In 2021, there is complete permission to wear whatever the fuck you want, wherever and whenever, and the more eccentric the statement, the better. Will we all be wearing vintage underwear as outerwear in the near future? Signs point to yes.
For anyone not familiar with the Baltimore Vintage Expo, it’s a glorious one-day shopping extravaganza where a curated selection of vintage shops and connoisseurs gather together in one location to sell their best wares. The event has been hosted for several years at Union Craft Brewing’s giant indoor/outdoor venue and features clothing, furniture, jewelry, and decor from many of the best retailers and private dealers in the Baltimore/DC/PA region. Organized by Milk & Ice Vintage (Hampden—soon to be in Lauraville) and Bottle of Bread (Mount Vernon), the expo is a sprawling, colorful event full of people interested in clothing and furniture burnished with the patina of past lives.
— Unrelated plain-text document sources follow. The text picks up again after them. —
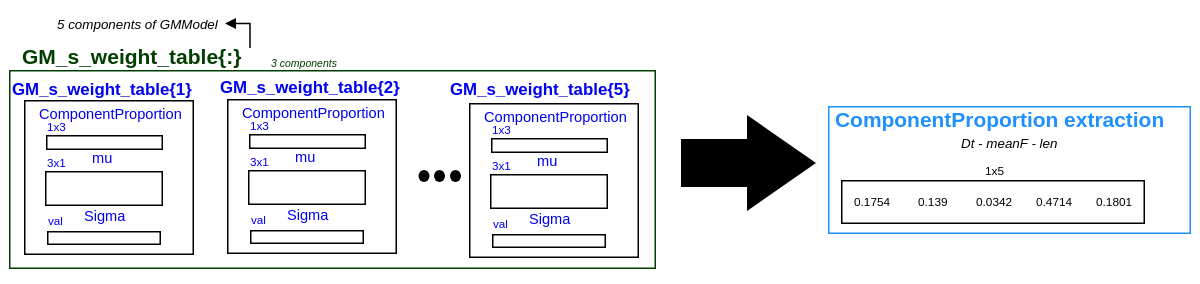
<!DOCTYPE html>
<html lang="en">
<head>
<meta charset="utf-8">
<title>ComponentProportion extraction</title>
<style>
:root {
  --ink: #000;
  --paper: #fff;
  --table: #003f00;
  --cell: #0000f0;
  --result: #1e90ff;
}
* { box-sizing: border-box; margin: 0; padding: 0; }
body { background: var(--paper); overflow: hidden; }
.diagram {
  position: relative;
  width: 1200px;
  height: 284px;
  overflow: hidden;
  background: var(--paper);
  color: var(--ink);
  font-family: "Liberation Sans", Arial, sans-serif;
  white-space: nowrap;
}
.connectors { position: absolute; left: 0; top: 0; }
.node { position: absolute; }
.frame { box-shadow: inset 0 0 0 1.5px currentColor; }

/* Source table */
.note { left: 57px; top: 15px; font: italic 13.4px/20px "Liberation Sans", Arial, sans-serif; }
.table-title { left: 22px; top: 47px; font-size: 21px; line-height: 20px; color: var(--table); }
.table-note { left: 271px; top: 53px; font-size: 10.5px; line-height: 20px; font-style: italic; color: var(--table); }
.table-frame { left: 9px; top: 70px; width: 647px; height: 199px; color: var(--table); }

/* Table cells */
.cell-title { font-size: 16.85px; line-height: 20px; color: var(--cell); }
.cell {
  width: 170px;
  height: 155px;
  padding-top: 8px;
  display: flex;
  flex-direction: column;
  align-items: flex-start;
}
.cell h3, .field { font-size: 14.6px; line-height: 12px; font-weight: 400; color: var(--cell); }
.cell h3 { margin-left: 15px; }
.size { font-size: 11.7px; line-height: 10px; color: var(--cell); }
.cell > .size { margin: 2px 0 3px 23px; }
.caption { display: grid; grid-template-columns: 37px auto; height: 16px; padding-left: 23px; }
.caption .size { align-self: end; }
.caption .field { align-self: start; padding-left: 8px; }
.caption.sigma .field { padding-left: 0; }
.slot { color: var(--ink); }
.proportion-slot { width: 117px; height: 15px; margin: 0 0 2px 22px; }
.mu-slot { width: 118px; height: 35px; margin: 3px 0 4px 21px; }
.sigma-slot { width: 114px; height: 14px; margin: 5px 0 0 23px; }
.sigma .size { padding-left: 1px; }

/* Extraction result */
.result {
  left: 828px;
  top: 106px;
  width: 363px;
  height: 128px;
  padding-top: 4px;
  display: flex;
  flex-direction: column;
  align-items: flex-start;
  color: var(--result);
}
.result h2 { margin-left: 7px; font-size: 20.95px; line-height: 20px; }
.result p { color: var(--ink); }
.result .method { margin: 6px 0 0 133px; font-size: 13.4px; line-height: 16px; font-style: italic; }
.result .dimension { margin: 13px 0 3px 157px; font-size: 11.8px; line-height: 12px; }
.vector {
  width: 304px;
  height: 44px;
  margin-left: 13px;
  padding-left: 13px;
  display: grid;
  grid-template-columns: 64px 58px 60px 60px auto;
  align-items: center;
  list-style: none;
  color: var(--ink);
  font-size: 11.8px;
}
</style>
</head>
<body>
<main class="diagram">
  <svg class="connectors" width="1200" height="284" viewBox="0 0 1200 284" aria-hidden="true">
    <path d="M250 48V23.5H234" fill="none" stroke="#000" stroke-width="1.5"/>
    <polygon points="225,23.5 236,18 236,29"/>
    <ellipse cx="424" cy="176" rx="5.5" ry="6"/>
    <ellipse cx="439.5" cy="176" rx="5.5" ry="6"/>
    <ellipse cx="455.5" cy="176" rx="5.5" ry="6"/>
    <polygon points="681,139 747,139 747,115 816,163 747,211 747,187 681,187"/>
  </svg>

  <p class="node note">5 components of GMModel</p>
  <h1 class="node table-title">GM_s_weight_table{:}</h1>
  <p class="node table-note">3 components</p>
  <div class="node table-frame frame"></div>

  <h2 class="node cell-title" style="left:12px;top:80px">GM_s_weight_table{1}</h2>
  <section class="node cell frame" style="left:24px;top:100px">
    <h3>ComponentProportion</h3>
    <span class="size">1x3</span>
    <div class="slot frame proportion-slot"></div>
    <div class="caption"><span class="size">3x1</span><span class="field">mu</span></div>
    <div class="slot frame mu-slot"></div>
    <div class="caption sigma"><span class="size">val</span><span class="field">Sigma</span></div>
    <div class="slot frame sigma-slot"></div>
  </section>

  <h2 class="node cell-title" style="left:220px;top:78px">GM_s_weight_table{2}</h2>
  <section class="node cell frame" style="left:227px;top:99px">
    <h3>ComponentProportion</h3>
    <span class="size">1x3</span>
    <div class="slot frame proportion-slot"></div>
    <div class="caption"><span class="size">3x1</span><span class="field">mu</span></div>
    <div class="slot frame mu-slot"></div>
    <div class="caption sigma"><span class="size">val</span><span class="field">Sigma</span></div>
    <div class="slot frame sigma-slot"></div>
  </section>

  <h2 class="node cell-title" style="left:450px;top:80px">GM_s_weight_table{5}</h2>
  <section class="node cell frame" style="left:469px;top:103px">
    <h3>ComponentProportion</h3>
    <span class="size">1x3</span>
    <div class="slot frame proportion-slot"></div>
    <div class="caption"><span class="size">3x1</span><span class="field">mu</span></div>
    <div class="slot frame mu-slot"></div>
    <div class="caption sigma"><span class="size">val</span><span class="field">Sigma</span></div>
    <div class="slot frame sigma-slot"></div>
  </section>

  <section class="node result frame">
    <h2>ComponentProportion extraction</h2>
    <p class="method">Dt - meanF - len</p>
    <p class="dimension">1x5</p>
    <ul class="vector frame">
      <li>0.1754</li>
      <li>0.139</li>
      <li>0.0342</li>
      <li>0.4714</li>
      <li>0.1801</li>
    </ul>
  </section>
</main>
</body>
</html>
Well-sourced vintage has always played a big role in Baltimore fashion, from the heydays of Killer Trash, Oh! Susanah, Sticky Fingers, and Minas in Fells Point in the ’80s offering aged denim, clever T-shirts, cowboy and punk rocker boots, and accessories.
Baltimore’s fashion aesthetic is very Florida-of-the-North these days and, no matter where you go, you see a lot of experimental, bold contrasts between eras, styles, materials, and appearance, a mix of classic and edgy, formal and casual. It doesn’t always work, but that’s not really the point. It is truly a city of artists hellbent on expressing themselves, and our fashion landscape is an extension of this creative confidence. Rather than purchasing fast fashion or expensive designers, vintage and consignment sources provide legitimate couture garments and styles at a friendlier price point.
This year, with E. Brady Robinson’s camera trained on the Vintage Expo, we captured a gamut of cool-looking vendors and shoppers, all wearing previously owned clothing. I said this about the last Vintage Expo, and I’m going to say it again: From individuals who support the environmental and political advantages of vintage over fast fashion or just enjoy wearing standout, well-made clothing, this year’s Baltimore Vintage Expo was the perfect environment to showcase a range of on-point wardrobe decisions and to capture some of Baltimore’s more fashion-forward individuals.